> Activity
Scan the entries below and give the number of lines containing "position", with no accompanying words.

Stored data:
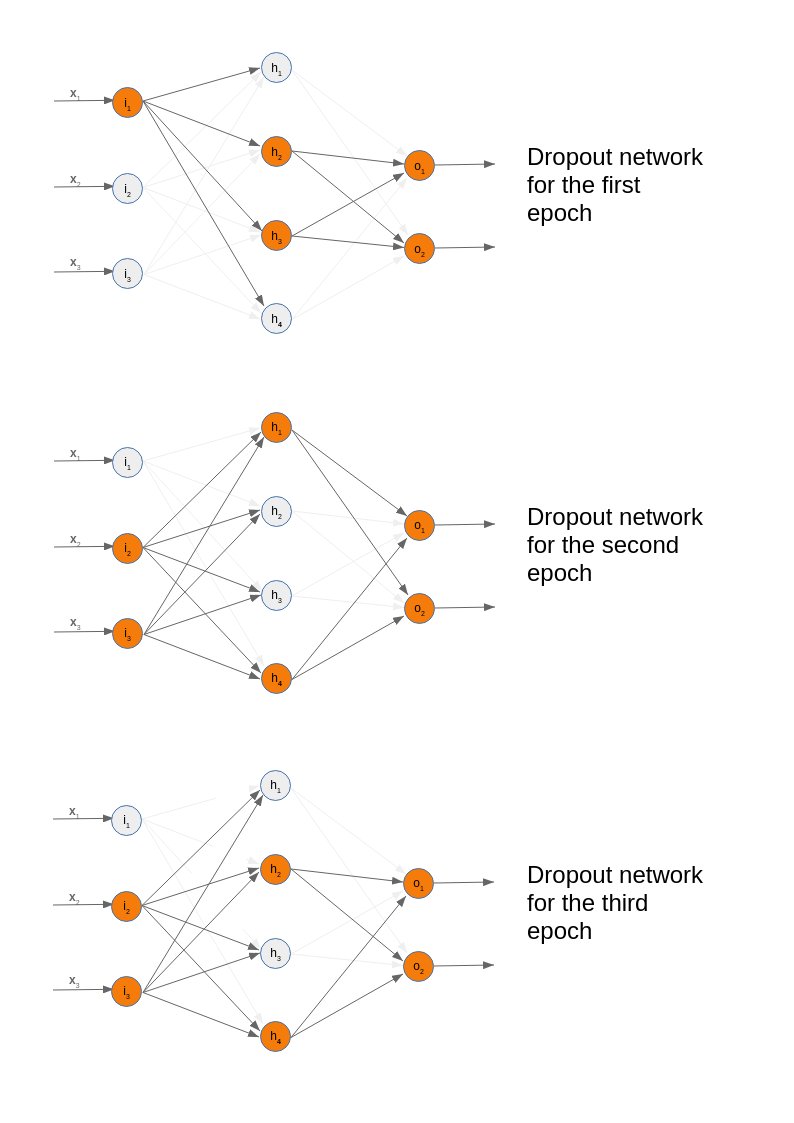
<!DOCTYPE html>
<html lang="en">
<head>
<meta charset="utf-8">
<title>Dropout network by epoch</title>
<style>
:root {
  --paper: #fff;
  --ink: #000;
  --active: #f57c0a;
  --dropped: #eee;
  --outline: #4573ac;
  --edge: #666;
  --edge-faint: #efefef;
}
* { box-sizing: border-box; margin: 0; padding: 0; }
html, body { width: 794px; height: 1123px; overflow: hidden; background: var(--paper); }
body { font-family: "Liberation Sans", Arial, sans-serif; color: var(--ink); }
main { display: grid; grid-template-rows: 359.5px 358px 405.5px; width: 794px; height: 1123px; }
.epoch { display: grid; grid-template-columns: 527px 1fr; }
.caption { padding-top: 143px; font-size: 24px; line-height: 28px; font-weight: 400; white-space: nowrap; }
.network { position: relative; height: 359px; }
.third .network { left: -1px; }
.edges { position: absolute; left: 0; top: 0; width: 527px; height: 359px; overflow: visible; }
.live { stroke: var(--edge); marker-end: url(#tip-live); }
.faint { stroke: var(--edge-faint); marker-end: url(#tip-faint); }
.defs { position: absolute; width: 0; height: 0; }
.node {
  position: absolute; width: 31px; height: 31px; margin: -15px 0 0 -15px;
  display: flex; align-items: center; justify-content: center;
  border: 1px solid var(--outline); border-radius: 50%;
  background: var(--dropped); font-size: 12px; line-height: 14px;
}
.node.on { background: var(--active); }
sub { font-size: 7px; line-height: 0; vertical-align: -4px; }
.i1, .i2, .i3 { left: 127px; }
.h1, .h2, .h3, .h4 { left: 276px; }
.o1, .o2 { left: 419px; }
.i1 { top: 102px; } .i2 { top: 188px; } .i3 { top: 273px; }
.h1 { top: 67px; } .h2 { top: 151px; } .h3 { top: 235px; } .h4 { top: 318px; }
.o1 { top: 165px; } .o2 { top: 248px; }
.h4 sub { font-weight: 700; }
.input { position: absolute; left: 70px; font-size: 12px; line-height: 14px; font-weight: 700; color: var(--edge); }
.input sub { font-weight: 400; }
.x1 { top: 86px; } .x2 { top: 172px; } .x3 { top: 255px; }
</style>
</head>
<body>
<svg class="defs" aria-hidden="true">
  <defs>
    <marker id="tip-live" markerUnits="userSpaceOnUse" markerWidth="12" markerHeight="8" refX="11" refY="4" orient="auto"><polygon points="0,0 11,4 0,8" fill="#666" stroke="none"/></marker>
    <marker id="tip-faint" markerUnits="userSpaceOnUse" markerWidth="12" markerHeight="8" refX="11" refY="4" orient="auto"><polygon points="0,0 11,4 0,8" fill="#efefef" stroke="none"/></marker>
    <g id="inputs">
      <line x1="54" y1="101" x2="115" y2="100.3"/>
      <line x1="54" y1="187" x2="115" y2="186.3"/>
      <line x1="54" y1="272" x2="115" y2="271.3"/>
    </g>
    <g id="outputs">
      <line x1="435" y1="165" x2="495" y2="164"/>
      <line x1="435" y1="248" x2="495" y2="247"/>
    </g>
    <g id="from-i1">
      <line x1="143" y1="101" x2="260" y2="68"/>
      <line x1="143" y1="101" x2="260" y2="146"/>
      <line x1="143" y1="101" x2="262" y2="231"/>
      <line x1="143" y1="101" x2="264" y2="306"/>
    </g>
    <g id="from-i2">
      <line x1="143" y1="187.5" x2="261" y2="72"/>
      <line x1="143" y1="187.5" x2="260" y2="150"/>
      <line x1="143" y1="187.5" x2="260" y2="232"/>
      <line x1="143" y1="187.5" x2="261" y2="313"/>
    </g>
    <g id="from-i3">
      <line x1="144" y1="274.5" x2="264" y2="77"/>
      <line x1="144" y1="274.5" x2="260" y2="154"/>
      <line x1="144" y1="274.5" x2="261" y2="235"/>
      <line x1="144" y1="274.5" x2="260" y2="319"/>
    </g>
    <g id="from-h1">
      <line x1="292" y1="70" x2="407" y2="156"/>
      <line x1="292" y1="70" x2="408" y2="235"/>
    </g>
    <g id="from-h2">
      <line x1="292" y1="151" x2="404" y2="164"/>
      <line x1="292" y1="151" x2="404" y2="243"/>
    </g>
    <g id="from-h3">
      <line x1="292" y1="236" x2="404" y2="173"/>
      <line x1="292" y1="236" x2="404" y2="247.5"/>
    </g>
    <g id="from-h4">
      <line x1="292" y1="319.5" x2="407" y2="178"/>
      <line x1="292" y1="319.5" x2="404" y2="256"/>
    </g>
  </defs>
</svg>
<main>
  <section class="epoch first">
    <div class="network">
      <svg class="edges" viewBox="0 0 527 359" aria-hidden="true">
        <g class="faint"><use href="#from-i2"/><use href="#from-i3"/><use href="#from-h1"/><use href="#from-h4"/></g>
        <g class="live"><use href="#inputs"/><use href="#from-i1"/><use href="#from-h2"/><use href="#from-h3"/><use href="#outputs"/></g>
      </svg>
      <span class="input x1">x<sub>1</sub></span>
      <span class="input x2">x<sub>2</sub></span>
      <span class="input x3">x<sub>3</sub></span>
      <div class="node i1 on"><span>i<sub>1</sub></span></div>
      <div class="node i2"><span>i<sub>2</sub></span></div>
      <div class="node i3"><span>i<sub>3</sub></span></div>
      <div class="node h1"><span>h<sub>1</sub></span></div>
      <div class="node h2 on"><span>h<sub>2</sub></span></div>
      <div class="node h3 on"><span>h<sub>3</sub></span></div>
      <div class="node h4"><span>h<sub>4</sub></span></div>
      <div class="node o1 on"><span>o<sub>1</sub></span></div>
      <div class="node o2 on"><span>o<sub>2</sub></span></div>
    </div>
    <h2 class="caption">Dropout network<br>for the first<br>epoch</h2>
  </section>

  <section class="epoch second">
    <div class="network">
      <svg class="edges" viewBox="0 0 527 359" aria-hidden="true">
        <g class="faint"><use href="#from-i1"/><use href="#from-h2"/><use href="#from-h3"/></g>
        <g class="live"><use href="#inputs"/><use href="#from-i2"/><use href="#from-i3"/><use href="#from-h1"/><use href="#from-h4"/><use href="#outputs"/></g>
      </svg>
      <span class="input x1">x<sub>1</sub></span>
      <span class="input x2">x<sub>2</sub></span>
      <span class="input x3">x<sub>3</sub></span>
      <div class="node i1"><span>i<sub>1</sub></span></div>
      <div class="node i2 on"><span>i<sub>2</sub></span></div>
      <div class="node i3 on"><span>i<sub>3</sub></span></div>
      <div class="node h1 on"><span>h<sub>1</sub></span></div>
      <div class="node h2"><span>h<sub>2</sub></span></div>
      <div class="node h3"><span>h<sub>3</sub></span></div>
      <div class="node h4 on"><span>h<sub>4</sub></span></div>
      <div class="node o1 on"><span>o<sub>1</sub></span></div>
      <div class="node o2 on"><span>o<sub>2</sub></span></div>
    </div>
    <h2 class="caption">Dropout network<br>for the second<br>epoch</h2>
  </section>

  <section class="epoch third">
    <div class="network">
      <svg class="edges" viewBox="0 0 527 359" aria-hidden="true">
        <g class="faint"><use href="#from-i1"/><use href="#from-h1"/><use href="#from-h3"/></g>
        <polygon class="edge-gap" points="218,66 250,66 247,146 244,211 219,229 186,172 195,152 215,127" fill="#fff"/>
        <g class="live"><use href="#inputs"/><use href="#from-i2"/><use href="#from-i3"/><use href="#from-h2"/><use href="#from-h4"/><use href="#outputs"/></g>
      </svg>
      <span class="input x1">x<sub>1</sub></span>
      <span class="input x2">x<sub>2</sub></span>
      <span class="input x3">x<sub>3</sub></span>
      <div class="node i1"><span>i<sub>1</sub></span></div>
      <div class="node i2 on"><span>i<sub>2</sub></span></div>
      <div class="node i3 on"><span>i<sub>3</sub></span></div>
      <div class="node h1"><span>h<sub>1</sub></span></div>
      <div class="node h2 on"><span>h<sub>2</sub></span></div>
      <div class="node h3"><span>h<sub>3</sub></span></div>
      <div class="node h4 on"><span>h<sub>4</sub></span></div>
      <div class="node o1 on"><span>o<sub>1</sub></span></div>
      <div class="node o2 on"><span>o<sub>2</sub></span></div>
    </div>
    <h2 class="caption">Dropout network<br>for the third<br>epoch</h2>
  </section>
</main>
</body>
</html>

> Answer box
5